Exercise objective – An exact copy of the listing is needed, with every line kept.

Data for processing –
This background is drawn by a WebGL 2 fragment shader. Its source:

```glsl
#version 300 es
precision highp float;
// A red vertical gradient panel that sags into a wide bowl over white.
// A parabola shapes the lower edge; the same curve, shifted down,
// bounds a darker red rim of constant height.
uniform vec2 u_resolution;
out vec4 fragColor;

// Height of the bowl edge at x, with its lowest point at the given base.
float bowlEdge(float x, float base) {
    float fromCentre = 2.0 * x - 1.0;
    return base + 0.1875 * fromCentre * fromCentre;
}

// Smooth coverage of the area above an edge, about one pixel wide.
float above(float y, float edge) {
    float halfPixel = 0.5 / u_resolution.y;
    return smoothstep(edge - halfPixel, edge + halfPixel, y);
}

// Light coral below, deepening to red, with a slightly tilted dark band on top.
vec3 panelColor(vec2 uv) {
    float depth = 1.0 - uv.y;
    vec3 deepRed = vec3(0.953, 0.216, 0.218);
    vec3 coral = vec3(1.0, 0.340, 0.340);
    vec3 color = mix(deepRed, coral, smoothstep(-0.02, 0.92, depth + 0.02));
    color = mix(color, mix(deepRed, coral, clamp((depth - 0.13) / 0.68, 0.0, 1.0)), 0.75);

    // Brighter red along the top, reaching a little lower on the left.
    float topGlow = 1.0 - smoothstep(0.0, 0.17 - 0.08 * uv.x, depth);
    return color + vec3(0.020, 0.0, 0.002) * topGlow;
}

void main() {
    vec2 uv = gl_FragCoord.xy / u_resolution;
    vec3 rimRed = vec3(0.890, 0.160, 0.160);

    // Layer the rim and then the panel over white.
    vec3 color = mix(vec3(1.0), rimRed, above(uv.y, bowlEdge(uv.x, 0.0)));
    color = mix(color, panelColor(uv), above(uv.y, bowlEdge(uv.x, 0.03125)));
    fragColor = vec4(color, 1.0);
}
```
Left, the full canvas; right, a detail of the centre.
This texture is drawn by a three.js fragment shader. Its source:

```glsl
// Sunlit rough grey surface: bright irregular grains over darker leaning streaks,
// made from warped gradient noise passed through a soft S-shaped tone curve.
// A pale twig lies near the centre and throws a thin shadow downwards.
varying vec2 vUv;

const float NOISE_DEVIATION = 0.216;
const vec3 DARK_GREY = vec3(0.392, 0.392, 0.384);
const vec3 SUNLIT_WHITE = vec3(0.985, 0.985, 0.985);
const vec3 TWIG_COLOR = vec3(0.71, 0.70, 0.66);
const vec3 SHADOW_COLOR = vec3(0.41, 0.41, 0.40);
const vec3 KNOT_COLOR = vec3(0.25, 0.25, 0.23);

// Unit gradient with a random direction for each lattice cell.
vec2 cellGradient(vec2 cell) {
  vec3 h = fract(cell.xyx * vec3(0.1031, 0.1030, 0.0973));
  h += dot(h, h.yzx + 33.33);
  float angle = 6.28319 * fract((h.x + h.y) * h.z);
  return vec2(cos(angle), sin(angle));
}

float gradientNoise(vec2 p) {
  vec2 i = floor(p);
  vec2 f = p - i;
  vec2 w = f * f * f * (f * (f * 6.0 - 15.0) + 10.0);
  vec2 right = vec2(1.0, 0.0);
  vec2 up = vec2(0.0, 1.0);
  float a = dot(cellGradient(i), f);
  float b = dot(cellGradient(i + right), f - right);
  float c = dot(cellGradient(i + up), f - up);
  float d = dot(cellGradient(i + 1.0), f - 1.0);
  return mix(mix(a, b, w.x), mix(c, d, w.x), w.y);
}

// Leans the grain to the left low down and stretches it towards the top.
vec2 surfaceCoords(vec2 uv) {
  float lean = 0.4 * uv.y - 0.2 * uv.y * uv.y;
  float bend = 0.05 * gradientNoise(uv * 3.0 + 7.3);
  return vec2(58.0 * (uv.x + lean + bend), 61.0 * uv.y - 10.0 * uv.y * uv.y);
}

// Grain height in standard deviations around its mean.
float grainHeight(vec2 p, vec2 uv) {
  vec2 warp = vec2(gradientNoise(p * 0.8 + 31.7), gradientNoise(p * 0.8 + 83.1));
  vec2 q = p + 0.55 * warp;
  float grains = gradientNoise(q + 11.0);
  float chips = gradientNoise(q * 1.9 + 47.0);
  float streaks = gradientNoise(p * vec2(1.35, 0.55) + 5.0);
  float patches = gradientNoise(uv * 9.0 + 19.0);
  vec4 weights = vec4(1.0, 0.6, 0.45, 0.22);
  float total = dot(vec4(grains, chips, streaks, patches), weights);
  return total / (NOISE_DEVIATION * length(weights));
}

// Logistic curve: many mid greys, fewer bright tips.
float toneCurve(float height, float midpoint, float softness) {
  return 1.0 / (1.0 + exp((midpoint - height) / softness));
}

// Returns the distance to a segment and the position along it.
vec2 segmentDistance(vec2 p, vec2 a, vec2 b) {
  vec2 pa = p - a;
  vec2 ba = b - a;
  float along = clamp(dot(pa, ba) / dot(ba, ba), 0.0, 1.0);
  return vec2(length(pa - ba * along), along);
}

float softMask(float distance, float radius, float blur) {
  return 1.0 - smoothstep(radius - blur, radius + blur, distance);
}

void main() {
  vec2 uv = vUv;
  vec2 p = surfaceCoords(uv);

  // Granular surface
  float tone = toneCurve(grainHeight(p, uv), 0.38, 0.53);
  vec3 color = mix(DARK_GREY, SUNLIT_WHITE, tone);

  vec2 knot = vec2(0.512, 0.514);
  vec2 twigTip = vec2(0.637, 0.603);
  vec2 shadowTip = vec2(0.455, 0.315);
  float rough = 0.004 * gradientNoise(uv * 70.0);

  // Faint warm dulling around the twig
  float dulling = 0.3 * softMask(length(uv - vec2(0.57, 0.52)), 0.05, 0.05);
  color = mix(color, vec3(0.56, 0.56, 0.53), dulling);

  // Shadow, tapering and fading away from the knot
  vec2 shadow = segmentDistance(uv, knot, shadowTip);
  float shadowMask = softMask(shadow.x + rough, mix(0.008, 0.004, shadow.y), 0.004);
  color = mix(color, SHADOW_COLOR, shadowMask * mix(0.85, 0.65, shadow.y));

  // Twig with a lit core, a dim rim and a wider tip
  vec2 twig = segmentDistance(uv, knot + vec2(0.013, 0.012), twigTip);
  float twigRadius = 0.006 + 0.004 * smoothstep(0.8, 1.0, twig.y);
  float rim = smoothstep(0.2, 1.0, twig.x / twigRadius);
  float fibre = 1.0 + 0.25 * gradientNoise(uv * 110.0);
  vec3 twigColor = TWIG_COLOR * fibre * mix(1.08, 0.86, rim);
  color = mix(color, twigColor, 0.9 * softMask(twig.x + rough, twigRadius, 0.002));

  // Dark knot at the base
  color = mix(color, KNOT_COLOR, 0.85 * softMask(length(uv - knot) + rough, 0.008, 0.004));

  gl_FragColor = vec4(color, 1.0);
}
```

Problem solution –
This background is drawn by a WebGL 2 fragment shader. Its source:

```glsl
#version 300 es
precision highp float;
// A red vertical gradient panel that sags into a wide bowl over white.
// A parabola shapes the lower edge; the same curve, shifted down,
// bounds a darker red rim of constant height.
uniform vec2 u_resolution;
out vec4 fragColor;

// Height of the bowl edge at x, with its lowest point at the given base.
float bowlEdge(float x, float base) {
    float fromCentre = 2.0 * x - 1.0;
    return base + 0.1875 * fromCentre * fromCentre;
}

// Smooth coverage of the area above an edge, about one pixel wide.
float above(float y, float edge) {
    float halfPixel = 0.5 / u_resolution.y;
    return smoothstep(edge - halfPixel, edge + halfPixel, y);
}

// Light coral below, deepening to red, with a slightly tilted dark band on top.
vec3 panelColor(vec2 uv) {
    float depth = 1.0 - uv.y;
    vec3 deepRed = vec3(0.953, 0.216, 0.218);
    vec3 coral = vec3(1.0, 0.340, 0.340);
    vec3 color = mix(deepRed, coral, smoothstep(-0.02, 0.92, depth + 0.02));
    color = mix(color, mix(deepRed, coral, clamp((depth - 0.13) / 0.68, 0.0, 1.0)), 0.75);

    // Brighter red along the top, reaching a little lower on the left.
    float topGlow = 1.0 - smoothstep(0.0, 0.17 - 0.08 * uv.x, depth);
    return color + vec3(0.020, 0.0, 0.002) * topGlow;
}

void main() {
    vec2 uv = gl_FragCoord.xy / u_resolution;
    vec3 rimRed = vec3(0.890, 0.160, 0.160);

    // Layer the rim and then the panel over white.
    vec3 color = mix(vec3(1.0), rimRed, above(uv.y, bowlEdge(uv.x, 0.0)));
    color = mix(color, panelColor(uv), above(uv.y, bowlEdge(uv.x, 0.03125)));
    fragColor = vec4(color, 1.0);
}
```
Left, the full canvas; right, a detail of the centre.
This texture is drawn by a three.js fragment shader. Its source:

```glsl
// Sunlit rough grey surface: bright irregular grains over darker leaning streaks,
// made from warped gradient noise passed through a soft S-shaped tone curve.
// A pale twig lies near the centre and throws a thin shadow downwards.
varying vec2 vUv;

const float NOISE_DEVIATION = 0.216;
const vec3 DARK_GREY = vec3(0.392, 0.392, 0.384);
const vec3 SUNLIT_WHITE = vec3(0.985, 0.985, 0.985);
const vec3 TWIG_COLOR = vec3(0.71, 0.70, 0.66);
const vec3 SHADOW_COLOR = vec3(0.41, 0.41, 0.40);
const vec3 KNOT_COLOR = vec3(0.25, 0.25, 0.23);

// Unit gradient with a random direction for each lattice cell.
vec2 cellGradient(vec2 cell) {
  vec3 h = fract(cell.xyx * vec3(0.1031, 0.1030, 0.0973));
  h += dot(h, h.yzx + 33.33);
  float angle = 6.28319 * fract((h.x + h.y) * h.z);
  return vec2(cos(angle), sin(angle));
}

float gradientNoise(vec2 p) {
  vec2 i = floor(p);
  vec2 f = p - i;
  vec2 w = f * f * f * (f * (f * 6.0 - 15.0) + 10.0);
  vec2 right = vec2(1.0, 0.0);
  vec2 up = vec2(0.0, 1.0);
  float a = dot(cellGradient(i), f);
  float b = dot(cellGradient(i + right), f - right);
  float c = dot(cellGradient(i + up), f - up);
  float d = dot(cellGradient(i + 1.0), f - 1.0);
  return mix(mix(a, b, w.x), mix(c, d, w.x), w.y);
}

// Leans the grain to the left low down and stretches it towards the top.
vec2 surfaceCoords(vec2 uv) {
  float lean = 0.4 * uv.y - 0.2 * uv.y * uv.y;
  float bend = 0.05 * gradientNoise(uv * 3.0 + 7.3);
  return vec2(58.0 * (uv.x + lean + bend), 61.0 * uv.y - 10.0 * uv.y * uv.y);
}

// Grain height in standard deviations around its mean.
float grainHeight(vec2 p, vec2 uv) {
  vec2 warp = vec2(gradientNoise(p * 0.8 + 31.7), gradientNoise(p * 0.8 + 83.1));
  vec2 q = p + 0.55 * warp;
  float grains = gradientNoise(q + 11.0);
  float chips = gradientNoise(q * 1.9 + 47.0);
  float streaks = gradientNoise(p * vec2(1.35, 0.55) + 5.0);
  float patches = gradientNoise(uv * 9.0 + 19.0);
  vec4 weights = vec4(1.0, 0.6, 0.45, 0.22);
  float total = dot(vec4(grains, chips, streaks, patches), weights);
  return total / (NOISE_DEVIATION * length(weights));
}

// Logistic curve: many mid greys, fewer bright tips.
float toneCurve(float height, float midpoint, float softness) {
  return 1.0 / (1.0 + exp((midpoint - height) / softness));
}

// Returns the distance to a segment and the position along it.
vec2 segmentDistance(vec2 p, vec2 a, vec2 b) {
  vec2 pa = p - a;
  vec2 ba = b - a;
  float along = clamp(dot(pa, ba) / dot(ba, ba), 0.0, 1.0);
  return vec2(length(pa - ba * along), along);
}

float softMask(float distance, float radius, float blur) {
  return 1.0 - smoothstep(radius - blur, radius + blur, distance);
}

void main() {
  vec2 uv = vUv;
  vec2 p = surfaceCoords(uv);

  // Granular surface
  float tone = toneCurve(grainHeight(p, uv), 0.38, 0.53);
  vec3 color = mix(DARK_GREY, SUNLIT_WHITE, tone);

  vec2 knot = vec2(0.512, 0.514);
  vec2 twigTip = vec2(0.637, 0.603);
  vec2 shadowTip = vec2(0.455, 0.315);
  float rough = 0.004 * gradientNoise(uv * 70.0);

  // Faint warm dulling around the twig
  float dulling = 0.3 * softMask(length(uv - vec2(0.57, 0.52)), 0.05, 0.05);
  color = mix(color, vec3(0.56, 0.56, 0.53), dulling);

  // Shadow, tapering and fading away from the knot
  vec2 shadow = segmentDistance(uv, knot, shadowTip);
  float shadowMask = softMask(shadow.x + rough, mix(0.008, 0.004, shadow.y), 0.004);
  color = mix(color, SHADOW_COLOR, shadowMask * mix(0.85, 0.65, shadow.y));

  // Twig with a lit core, a dim rim and a wider tip
  vec2 twig = segmentDistance(uv, knot + vec2(0.013, 0.012), twigTip);
  float twigRadius = 0.006 + 0.004 * smoothstep(0.8, 1.0, twig.y);
  float rim = smoothstep(0.2, 1.0, twig.x / twigRadius);
  float fibre = 1.0 + 0.25 * gradientNoise(uv * 110.0);
  vec3 twigColor = TWIG_COLOR * fibre * mix(1.08, 0.86, rim);
  color = mix(color, twigColor, 0.9 * softMask(twig.x + rough, twigRadius, 0.002));

  // Dark knot at the base
  color = mix(color, KNOT_COLOR, 0.85 * softMask(length(uv - knot) + rough, 0.008, 0.004));

  gl_FragColor = vec4(color, 1.0);
}
```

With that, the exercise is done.